◆ Source material ◆
- - - -
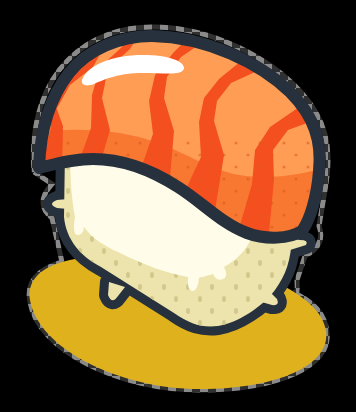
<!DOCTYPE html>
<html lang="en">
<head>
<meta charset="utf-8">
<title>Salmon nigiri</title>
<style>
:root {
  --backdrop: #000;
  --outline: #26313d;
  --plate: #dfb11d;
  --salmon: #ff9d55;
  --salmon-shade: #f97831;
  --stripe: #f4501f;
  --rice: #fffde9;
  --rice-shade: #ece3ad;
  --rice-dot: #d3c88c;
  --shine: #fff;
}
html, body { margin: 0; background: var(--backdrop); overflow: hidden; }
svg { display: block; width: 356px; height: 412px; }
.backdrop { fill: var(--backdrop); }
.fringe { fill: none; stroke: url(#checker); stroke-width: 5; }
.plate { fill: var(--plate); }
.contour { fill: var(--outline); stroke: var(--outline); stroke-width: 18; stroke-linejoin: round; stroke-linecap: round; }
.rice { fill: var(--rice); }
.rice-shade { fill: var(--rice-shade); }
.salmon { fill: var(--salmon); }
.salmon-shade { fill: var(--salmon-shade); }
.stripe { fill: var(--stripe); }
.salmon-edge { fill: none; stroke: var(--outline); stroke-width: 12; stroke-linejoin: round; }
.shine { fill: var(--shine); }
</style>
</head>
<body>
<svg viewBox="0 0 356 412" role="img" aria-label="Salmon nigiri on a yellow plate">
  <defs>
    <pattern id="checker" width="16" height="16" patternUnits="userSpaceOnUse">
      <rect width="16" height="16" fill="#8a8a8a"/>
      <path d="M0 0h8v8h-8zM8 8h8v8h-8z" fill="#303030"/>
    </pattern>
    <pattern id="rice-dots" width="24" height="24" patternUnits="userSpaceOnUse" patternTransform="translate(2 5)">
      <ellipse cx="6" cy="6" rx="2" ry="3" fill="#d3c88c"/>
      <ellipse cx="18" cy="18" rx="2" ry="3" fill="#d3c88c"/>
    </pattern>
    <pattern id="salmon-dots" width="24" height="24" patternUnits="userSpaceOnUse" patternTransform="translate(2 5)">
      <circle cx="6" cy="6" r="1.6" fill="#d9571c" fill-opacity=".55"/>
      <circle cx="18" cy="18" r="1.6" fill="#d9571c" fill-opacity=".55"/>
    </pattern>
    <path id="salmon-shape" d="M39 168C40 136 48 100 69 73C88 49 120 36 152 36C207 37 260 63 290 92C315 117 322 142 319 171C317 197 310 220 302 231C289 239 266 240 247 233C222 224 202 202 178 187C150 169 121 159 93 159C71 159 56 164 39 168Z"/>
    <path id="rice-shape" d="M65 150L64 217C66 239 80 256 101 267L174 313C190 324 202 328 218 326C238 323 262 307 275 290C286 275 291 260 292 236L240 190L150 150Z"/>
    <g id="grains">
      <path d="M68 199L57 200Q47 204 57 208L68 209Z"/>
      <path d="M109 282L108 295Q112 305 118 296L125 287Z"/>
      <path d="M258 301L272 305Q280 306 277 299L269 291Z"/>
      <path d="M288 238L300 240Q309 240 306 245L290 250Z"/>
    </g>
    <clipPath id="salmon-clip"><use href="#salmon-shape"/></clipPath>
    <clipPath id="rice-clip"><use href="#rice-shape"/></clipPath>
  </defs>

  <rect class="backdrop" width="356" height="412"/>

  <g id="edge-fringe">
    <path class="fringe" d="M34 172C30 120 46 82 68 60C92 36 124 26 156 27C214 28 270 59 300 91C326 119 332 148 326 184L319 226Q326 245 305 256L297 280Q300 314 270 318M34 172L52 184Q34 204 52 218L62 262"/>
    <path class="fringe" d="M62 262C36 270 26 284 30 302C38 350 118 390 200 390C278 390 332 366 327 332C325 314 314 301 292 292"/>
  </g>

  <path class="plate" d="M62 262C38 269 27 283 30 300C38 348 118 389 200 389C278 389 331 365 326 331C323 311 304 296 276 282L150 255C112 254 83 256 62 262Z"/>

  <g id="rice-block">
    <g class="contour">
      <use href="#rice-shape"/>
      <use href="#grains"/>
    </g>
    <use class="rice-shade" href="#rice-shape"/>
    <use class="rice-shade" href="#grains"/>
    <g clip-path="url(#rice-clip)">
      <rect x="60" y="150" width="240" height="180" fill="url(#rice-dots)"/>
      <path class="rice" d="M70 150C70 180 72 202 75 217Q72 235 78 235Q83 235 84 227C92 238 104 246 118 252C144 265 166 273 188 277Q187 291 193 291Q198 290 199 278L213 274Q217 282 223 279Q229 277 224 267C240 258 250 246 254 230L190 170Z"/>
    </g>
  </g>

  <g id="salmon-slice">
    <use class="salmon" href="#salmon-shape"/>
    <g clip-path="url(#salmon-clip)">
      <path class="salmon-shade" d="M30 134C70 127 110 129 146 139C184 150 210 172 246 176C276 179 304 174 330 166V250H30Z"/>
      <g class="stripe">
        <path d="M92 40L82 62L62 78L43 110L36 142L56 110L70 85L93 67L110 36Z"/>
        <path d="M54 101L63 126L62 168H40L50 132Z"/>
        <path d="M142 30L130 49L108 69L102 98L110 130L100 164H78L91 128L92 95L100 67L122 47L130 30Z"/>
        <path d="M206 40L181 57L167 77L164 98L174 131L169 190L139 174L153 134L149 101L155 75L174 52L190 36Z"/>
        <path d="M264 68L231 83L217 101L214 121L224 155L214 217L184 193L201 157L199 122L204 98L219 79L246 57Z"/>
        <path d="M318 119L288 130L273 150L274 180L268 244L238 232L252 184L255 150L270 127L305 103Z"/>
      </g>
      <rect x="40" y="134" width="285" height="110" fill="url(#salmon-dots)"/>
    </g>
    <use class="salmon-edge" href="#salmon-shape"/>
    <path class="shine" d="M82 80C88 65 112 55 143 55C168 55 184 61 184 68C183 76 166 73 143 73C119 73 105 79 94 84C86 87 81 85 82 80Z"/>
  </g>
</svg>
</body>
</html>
- - - -
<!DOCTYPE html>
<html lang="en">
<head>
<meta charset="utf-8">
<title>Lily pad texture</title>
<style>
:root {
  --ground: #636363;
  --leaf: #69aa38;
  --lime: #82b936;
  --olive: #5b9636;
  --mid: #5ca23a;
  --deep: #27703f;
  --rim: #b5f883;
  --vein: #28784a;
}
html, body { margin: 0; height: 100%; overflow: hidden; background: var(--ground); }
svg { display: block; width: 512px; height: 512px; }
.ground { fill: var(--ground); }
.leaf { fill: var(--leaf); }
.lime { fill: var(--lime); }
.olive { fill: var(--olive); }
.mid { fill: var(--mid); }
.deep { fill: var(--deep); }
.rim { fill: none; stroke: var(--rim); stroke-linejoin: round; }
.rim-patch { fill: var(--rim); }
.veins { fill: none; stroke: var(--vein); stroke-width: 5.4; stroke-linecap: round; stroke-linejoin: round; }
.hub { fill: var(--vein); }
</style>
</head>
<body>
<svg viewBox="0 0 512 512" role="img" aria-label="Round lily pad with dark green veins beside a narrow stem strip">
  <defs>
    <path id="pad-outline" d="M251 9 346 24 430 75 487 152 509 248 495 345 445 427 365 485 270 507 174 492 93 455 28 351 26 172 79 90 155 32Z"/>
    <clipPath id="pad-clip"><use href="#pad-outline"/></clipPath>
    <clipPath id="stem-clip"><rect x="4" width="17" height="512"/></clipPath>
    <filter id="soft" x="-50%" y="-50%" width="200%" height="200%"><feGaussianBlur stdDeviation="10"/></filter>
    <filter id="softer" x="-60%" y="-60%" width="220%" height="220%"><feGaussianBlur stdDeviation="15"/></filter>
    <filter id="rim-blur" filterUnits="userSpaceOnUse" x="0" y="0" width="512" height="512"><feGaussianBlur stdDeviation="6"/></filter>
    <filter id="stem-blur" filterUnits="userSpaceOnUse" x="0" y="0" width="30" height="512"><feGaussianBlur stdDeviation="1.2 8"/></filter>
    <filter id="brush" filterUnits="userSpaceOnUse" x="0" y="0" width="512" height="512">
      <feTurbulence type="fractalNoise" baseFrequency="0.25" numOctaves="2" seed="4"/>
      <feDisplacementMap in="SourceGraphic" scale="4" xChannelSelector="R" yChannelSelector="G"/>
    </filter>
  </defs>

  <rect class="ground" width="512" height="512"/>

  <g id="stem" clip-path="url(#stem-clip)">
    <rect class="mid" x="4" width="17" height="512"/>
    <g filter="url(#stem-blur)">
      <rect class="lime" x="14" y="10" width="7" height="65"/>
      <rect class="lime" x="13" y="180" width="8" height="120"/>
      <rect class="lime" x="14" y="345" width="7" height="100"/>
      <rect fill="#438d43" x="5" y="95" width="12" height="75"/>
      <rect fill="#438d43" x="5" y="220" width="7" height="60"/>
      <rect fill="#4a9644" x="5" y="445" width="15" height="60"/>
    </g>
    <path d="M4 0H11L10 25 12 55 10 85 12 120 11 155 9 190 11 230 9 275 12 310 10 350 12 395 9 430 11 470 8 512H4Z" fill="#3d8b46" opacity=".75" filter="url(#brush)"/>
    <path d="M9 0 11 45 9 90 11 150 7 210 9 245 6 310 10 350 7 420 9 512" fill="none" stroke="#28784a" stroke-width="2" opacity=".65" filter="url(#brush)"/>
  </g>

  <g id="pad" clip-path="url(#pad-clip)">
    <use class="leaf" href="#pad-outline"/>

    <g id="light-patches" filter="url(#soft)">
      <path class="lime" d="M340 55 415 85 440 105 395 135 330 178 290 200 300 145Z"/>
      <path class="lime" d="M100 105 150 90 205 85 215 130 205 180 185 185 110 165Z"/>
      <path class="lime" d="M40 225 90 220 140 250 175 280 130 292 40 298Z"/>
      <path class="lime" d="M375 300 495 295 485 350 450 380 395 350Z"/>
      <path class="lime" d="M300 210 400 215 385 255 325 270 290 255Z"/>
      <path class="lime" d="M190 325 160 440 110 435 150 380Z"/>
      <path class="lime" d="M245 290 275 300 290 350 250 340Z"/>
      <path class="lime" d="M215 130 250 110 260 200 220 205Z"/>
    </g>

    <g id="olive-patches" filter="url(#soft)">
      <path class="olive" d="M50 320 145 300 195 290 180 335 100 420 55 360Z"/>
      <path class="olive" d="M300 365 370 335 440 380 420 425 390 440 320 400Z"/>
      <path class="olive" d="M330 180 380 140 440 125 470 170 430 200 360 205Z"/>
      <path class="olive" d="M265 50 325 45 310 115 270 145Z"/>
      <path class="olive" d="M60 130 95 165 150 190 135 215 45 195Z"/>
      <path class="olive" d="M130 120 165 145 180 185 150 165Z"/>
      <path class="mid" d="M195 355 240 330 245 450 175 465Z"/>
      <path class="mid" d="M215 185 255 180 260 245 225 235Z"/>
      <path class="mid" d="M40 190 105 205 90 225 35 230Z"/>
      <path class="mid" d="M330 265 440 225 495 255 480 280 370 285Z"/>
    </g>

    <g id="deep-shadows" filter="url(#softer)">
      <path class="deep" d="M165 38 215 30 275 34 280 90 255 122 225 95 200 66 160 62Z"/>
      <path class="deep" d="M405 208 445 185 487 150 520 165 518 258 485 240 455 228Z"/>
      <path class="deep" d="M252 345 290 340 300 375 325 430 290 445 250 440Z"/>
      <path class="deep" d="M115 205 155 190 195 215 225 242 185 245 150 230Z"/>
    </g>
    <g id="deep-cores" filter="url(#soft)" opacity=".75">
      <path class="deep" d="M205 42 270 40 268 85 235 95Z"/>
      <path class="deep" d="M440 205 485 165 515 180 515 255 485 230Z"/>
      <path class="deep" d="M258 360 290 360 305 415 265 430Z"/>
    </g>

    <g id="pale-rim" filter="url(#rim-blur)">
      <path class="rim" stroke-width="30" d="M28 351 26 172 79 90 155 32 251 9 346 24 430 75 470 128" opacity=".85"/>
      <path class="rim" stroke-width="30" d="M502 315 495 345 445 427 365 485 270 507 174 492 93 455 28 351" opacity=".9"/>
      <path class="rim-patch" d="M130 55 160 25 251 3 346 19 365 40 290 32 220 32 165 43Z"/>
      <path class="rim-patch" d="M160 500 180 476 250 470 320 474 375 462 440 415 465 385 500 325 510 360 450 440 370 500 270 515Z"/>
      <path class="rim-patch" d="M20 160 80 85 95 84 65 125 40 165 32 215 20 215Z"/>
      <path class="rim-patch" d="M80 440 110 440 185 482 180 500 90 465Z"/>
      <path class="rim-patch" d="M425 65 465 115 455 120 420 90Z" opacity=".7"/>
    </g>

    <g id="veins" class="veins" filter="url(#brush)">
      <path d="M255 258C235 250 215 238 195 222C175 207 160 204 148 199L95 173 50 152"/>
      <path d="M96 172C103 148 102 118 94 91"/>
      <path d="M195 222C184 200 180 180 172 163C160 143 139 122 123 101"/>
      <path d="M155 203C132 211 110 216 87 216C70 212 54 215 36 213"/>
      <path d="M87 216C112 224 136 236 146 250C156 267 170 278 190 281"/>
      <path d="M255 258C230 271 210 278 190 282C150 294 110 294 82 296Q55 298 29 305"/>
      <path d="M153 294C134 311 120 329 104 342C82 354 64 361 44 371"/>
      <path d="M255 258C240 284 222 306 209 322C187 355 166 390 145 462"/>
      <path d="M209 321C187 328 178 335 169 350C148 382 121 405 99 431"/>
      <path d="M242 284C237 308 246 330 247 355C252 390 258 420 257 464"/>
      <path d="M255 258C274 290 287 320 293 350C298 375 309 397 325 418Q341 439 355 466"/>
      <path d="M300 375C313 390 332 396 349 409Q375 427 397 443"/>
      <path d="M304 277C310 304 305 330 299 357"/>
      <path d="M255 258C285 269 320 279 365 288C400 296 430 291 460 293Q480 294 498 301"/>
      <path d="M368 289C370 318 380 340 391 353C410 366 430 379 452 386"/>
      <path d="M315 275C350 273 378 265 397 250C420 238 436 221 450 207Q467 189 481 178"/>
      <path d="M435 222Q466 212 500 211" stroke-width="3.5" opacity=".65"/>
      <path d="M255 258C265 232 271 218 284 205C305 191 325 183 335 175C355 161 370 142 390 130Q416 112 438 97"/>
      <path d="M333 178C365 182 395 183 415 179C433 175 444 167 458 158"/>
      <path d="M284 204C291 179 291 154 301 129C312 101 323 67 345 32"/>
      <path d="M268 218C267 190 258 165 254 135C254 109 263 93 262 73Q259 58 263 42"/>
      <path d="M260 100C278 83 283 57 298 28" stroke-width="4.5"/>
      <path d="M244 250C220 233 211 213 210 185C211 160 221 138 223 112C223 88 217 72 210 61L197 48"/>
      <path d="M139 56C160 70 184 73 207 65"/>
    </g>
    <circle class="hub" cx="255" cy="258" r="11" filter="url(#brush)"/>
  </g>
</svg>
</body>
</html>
- - - -
When a line in the data contains "shade", return it as written.

  --salmon-shade: #f97831;
  --rice-shade: #ece3ad;
.rice-shade { fill: var(--rice-shade); }
.salmon-shade { fill: var(--salmon-shade); }
    <use class="rice-shade" href="#rice-shape"/>
    <use class="rice-shade" href="#grains"/>
      <path class="salmon-shade" d="M30 134C70 127 110 129 146 139C184 150 210 172 246 176C276 179 304 174 330 166V250H30Z"/>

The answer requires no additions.